Here is a voice we have never heard — a voice full of poetry and rage, exploding onto the page with stunning urgency and force. Tommy Orange writes of the plight of the urban Native American, the Native American in the city, in a stunning novel that grapples with a complex and painful history, with an inheritance of beauty and profound spirituality, and with a plague of addiction, abuse, and suicide. An unforgettable debut, destined to become required reading in schools and universities across the country.
"Commanding…The propulsion of both the overall narrative and its players are breathtaking as Orange unpacks how decisions of the past mold the present, resulting in a haunting and gripping story." Publishers Weekly (Starred Review)
"Visceral… A chronicle of domestic violence, alcoholism, addiction, and pain, the book reveals the perseverance and spirit of the characters… Unflinching candor… Highly recommended." Library Journal (Starred Review)
"Kaleidoscopic… In this vivid and moving book, Orange articulates the challenges and complexities not only of Native Americans, but also of America itself." Kirkus Reviews (Starred Review)
"A symphonic debut…Engrossing… There There introduces an exciting voice." Booklist (Starred Review)
"Welcome to a brilliant and generous artist who has already enlarged the landscape of American Fiction.
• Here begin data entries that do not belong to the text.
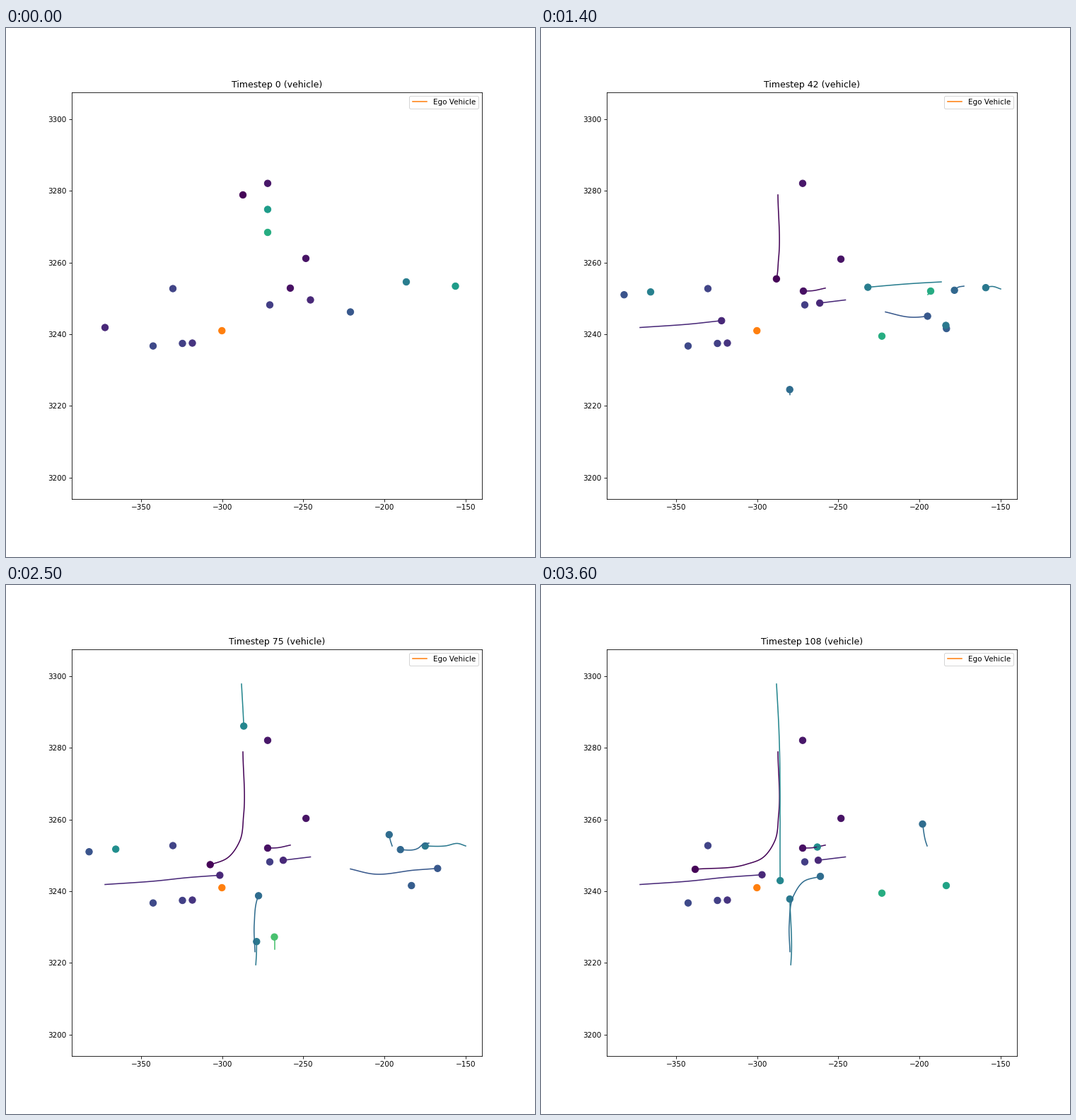
A matplotlib script for the animation above (3.7 s loop, 748x748 px).

```python
import numpy as np
import matplotlib.pyplot as plt
from matplotlib.animation import FuncAnimation
from matplotlib.transforms import Affine2D

SIZE, DPI = 748, 74.8
FRAMES, INTERVAL = 37, 100
STEPS = 3  # timesteps per frame
LAST = FRAMES - 1
EGO = "#ff7f0e"

plt.rcParams["font.family"] = "DejaVu Sans"
fig, ax = plt.subplots(figsize=(SIZE / DPI, SIZE / DPI), dpi=DPI)
fig.subplots_adjust(left=.1245, right=.9, bottom=.11, top=.8788)
ax.set_xlim(-392.5, -140.0)
ax.set_ylim(3194.1, 3307.6)
ax.set_xticks(range(-350, -149, 50))
ax.set_yticks(range(3200, 3301, 20))
title = ax.set_title("Timestep 0 (vehicle)")

# Vehicles are laid out in stage pixels, y pointing down.
stage = Affine2D().scale(1, -1).translate(0, SIZE)
dots = ax.scatter([], [], s=80, zorder=1, transform=stage)
vehicles = []


def steady(u):
    return u


def gas(power):
    return lambda u: u ** power


def brake(power):
    return lambda u: 1 - (1 - u) ** power


def turn(u):
    """Quick approach, slow through the corner, steady exit."""
    return u + .7 * u * (1 - u) ** 2.5


def along(points, s):
    """Smooth curve through the points, s running from 0 to 1 by length."""
    p = np.array(points, float)
    k = np.r_[0, np.cumsum(np.hypot(*np.diff(p, axis=0).T))]
    slope = np.gradient(p, k, axis=0)
    t = s * k[-1]
    i = np.clip(np.searchsorted(k, t, "right") - 1, 0, len(k) - 2)
    h = (k[i + 1] - k[i])[:, None]
    u = (t - k[i])[:, None] / h
    return ((1 + 2 * u) * (1 - u) ** 2 * p[i] + u * (1 - u) ** 2 * h * slope[i]
            + u * u * (3 - 2 * u) * p[i + 1] + u * u * (u - 1) * h * slope[i + 1])


def add(color, first, leave, path, label=None):
    line, = ax.plot([], [], color=color, lw=1.5, label=label, transform=stage)
    vehicles.append((color, first, leave, path, line))


def drive(shade, first, stop, *points, ease=steady, leave=None):
    """Follow the points from first to stop, then wait until leave."""
    leave = leave or stop
    t = np.arange(first * STEPS, leave * STEPS + 1) / STEPS
    u = np.clip((t - first) / (stop - first), 0, 1)
    add(plt.cm.viridis(shade), first, leave, along(points, ease(u)))


def park(shade, x, y, first=0, leave=LAST):
    path = np.tile((x, y), ((leave - first) * STEPS + 1, 1))
    add(plt.cm.viridis(shade), first, leave, path)


# Junction
drive(.01, 0, LAST, (335, 236), (336, 325), (330.5, 362), (313, 386),
      (290, 395), (218, 402), ease=turn)
drive(.05, 0, 20, (424, 325.8), (424.2, 330), ease=gas(4), leave=LAST)
drive(.04, 0, 20, (402, 367.8), (384, 371.5), (370, 372),
      ease=brake(2.9), leave=LAST)
drive(.11, 0, 20, (430.5, 384.5), (392, 389.2), ease=brake(2.4), leave=LAST)
drive(.11, 0, 33, (140, 423.5), (215, 418.2), (254, 414), (312.5, 409.7),
      ease=brake(2), leave=LAST)
park(.06, 370, 219.7)
park(.18, 373, 391.5)
park(.20, 236, 368.5)
park(.22, 208, 449.6)
park(.19, 249.5, 446)
park(.15, 263.5, 445.5)
park(.55, 370, 256.5, leave=10)
park(.62, 370, 289, leave=3)

# East arm
drive(.27, 0, 28, (487, 401.5), (518, 408.5), (579, 403), (629, 399.5),
      ease=gas(1.24))
drive(.42, 0, 17, (566, 359), (530, 361), (440, 368.5))
drive(.55, 0, 7, (635.5, 365), (593, 373.5))
drive(.33, 8, 28, (598, 365), (590, 366.5), (583, 372), (550, 374))
drive(.40, 9, 28, (650, 369), (639, 365.5), (622, 368.8), (588, 369),
      ease=brake(1.4))
drive(.35, 18, LAST, (546, 369), (544, 363), (539.5, 338), ease=brake(1.5))
park(.29, 573.3, 425, 4, 28)
park(.40, 572.5, 420.5, 4, 22)
park(.70, 548.5, 388, 4, 7)
drive(.61, 12, 16, (547, 377), (555, 367))
park(.58, 573, 425, 35)
for first in (13, 19, 35):
    park(.62, 482, 435.7, first, min(first + 2, LAST))

# West arm
park(.26, 117.5, 377.2, 2, 33)
park(.43, 155, 373.2, 3, 17)
park(.49, 155.2, 373.5, 18, 33)

# North and south arms
drive(.46, 22, LAST, (333, 140), (336, 195), (338.2, 418))
drive(.35, 13, LAST, (352, 518.5), (351, 480), (357.5, 438.5), (371, 419.5),
      (395, 412), ease=brake(1.3))
drive(.40, 19, LAST, (353.2, 537), (354, 524), (351.8, 444))
drive(.71, 23, 26, (379.5, 515), (379.5, 489))
drive(.49, 29, LAST, (395, 369.5), (390.7, 370.5))
for first, y in ((10, 610), (12, 593)):
    park(.60, 355, y, first, first)

add(EGO, 0, LAST, np.tile((305.3, 428), (LAST * STEPS + 1, 1)), "Ego Vehicle")
ax.legend(loc="upper right")


def draw(k):
    title.set_text(f"Timestep {k * STEPS} (vehicle)")
    spots, colors = [], []
    for color, first, leave, path, line in vehicles:
        seen = first <= k <= leave
        line.set_visible(seen)
        if seen:
            trail = path[:(k - first) * STEPS + 1]
            line.set_data(*trail.T)
            spots.append(trail[-1])
            colors.append(color)
    dots.set_offsets(spots)
    dots.set_color(colors)


anim = FuncAnimation(fig, draw, frames=FRAMES, interval=INTERVAL,
                     repeat=True, repeat_delay=0)
plt.show()
```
There There is a comic vision haunted by profound sadness. Tommy Orange is a new writer with an old heart." Louise Erdrich
"There There drops on us like a thunderclap; the big, booming, explosive sound of 21st century literature finally announcing itself. Essential." Marlon James, author of A Brief History of Seven Killings
"A gripping deep dive into urban indigenous community in California: an astonishing literary debut!" Margaret Atwood, via Twitter
"There There is an urgent, invigorating, absolutely vital book by a novelist with more raw virtuosic talent than any young writer I’ve come across in a long, long time. Maybe ever. Tommy Orange is a stylist with substance, a showboater with a deeply moral compass. I want to call him heir to Gertrude Stein by way of George Saunders, but he is even more original than that. This book will make your heart swell." Claire Vaye Watkins
"This is Tommy Orange. Remember his name. His book’s gonna blow the roof off." Pam Houston
"There There is a miraculous achievement, a book that wields ferocious honesty and originality in service of telling a story that needs to be told. This is a novel about what it means to inhabit a land both yours and stolen from you, to simultaneously contend with the weight of belonging and unbelonging. There is an organic power to this book – a revelatory, controlled chaos. Tommy Orange writes the way a storm makes landfall." Omar El Akkad, author of American War
About the Author
Tommy Orange is a recent graduate from the MFA program at the Institute of American Indian Arts. He is a 2014 MacDowell Fellow, and a 2016 Writing by Writers Fellow. He is an enrolled member of the Cheyenne and Arapaho Tribes of Oklahoma. He was born and raised in Oakland, California, and currently lives in Angels Camp, California.
Tommy Orange on PowellsBooks.Blog
I’ve spent much of my adult life searching for a Native voice that echoes my own experience as an urban Indian. It was not until I read There There
that I finally found a captivating voice who writes about Native life with both precision and power. The novel’s characters capture beautifully the history and truth of being Native in all its nuances...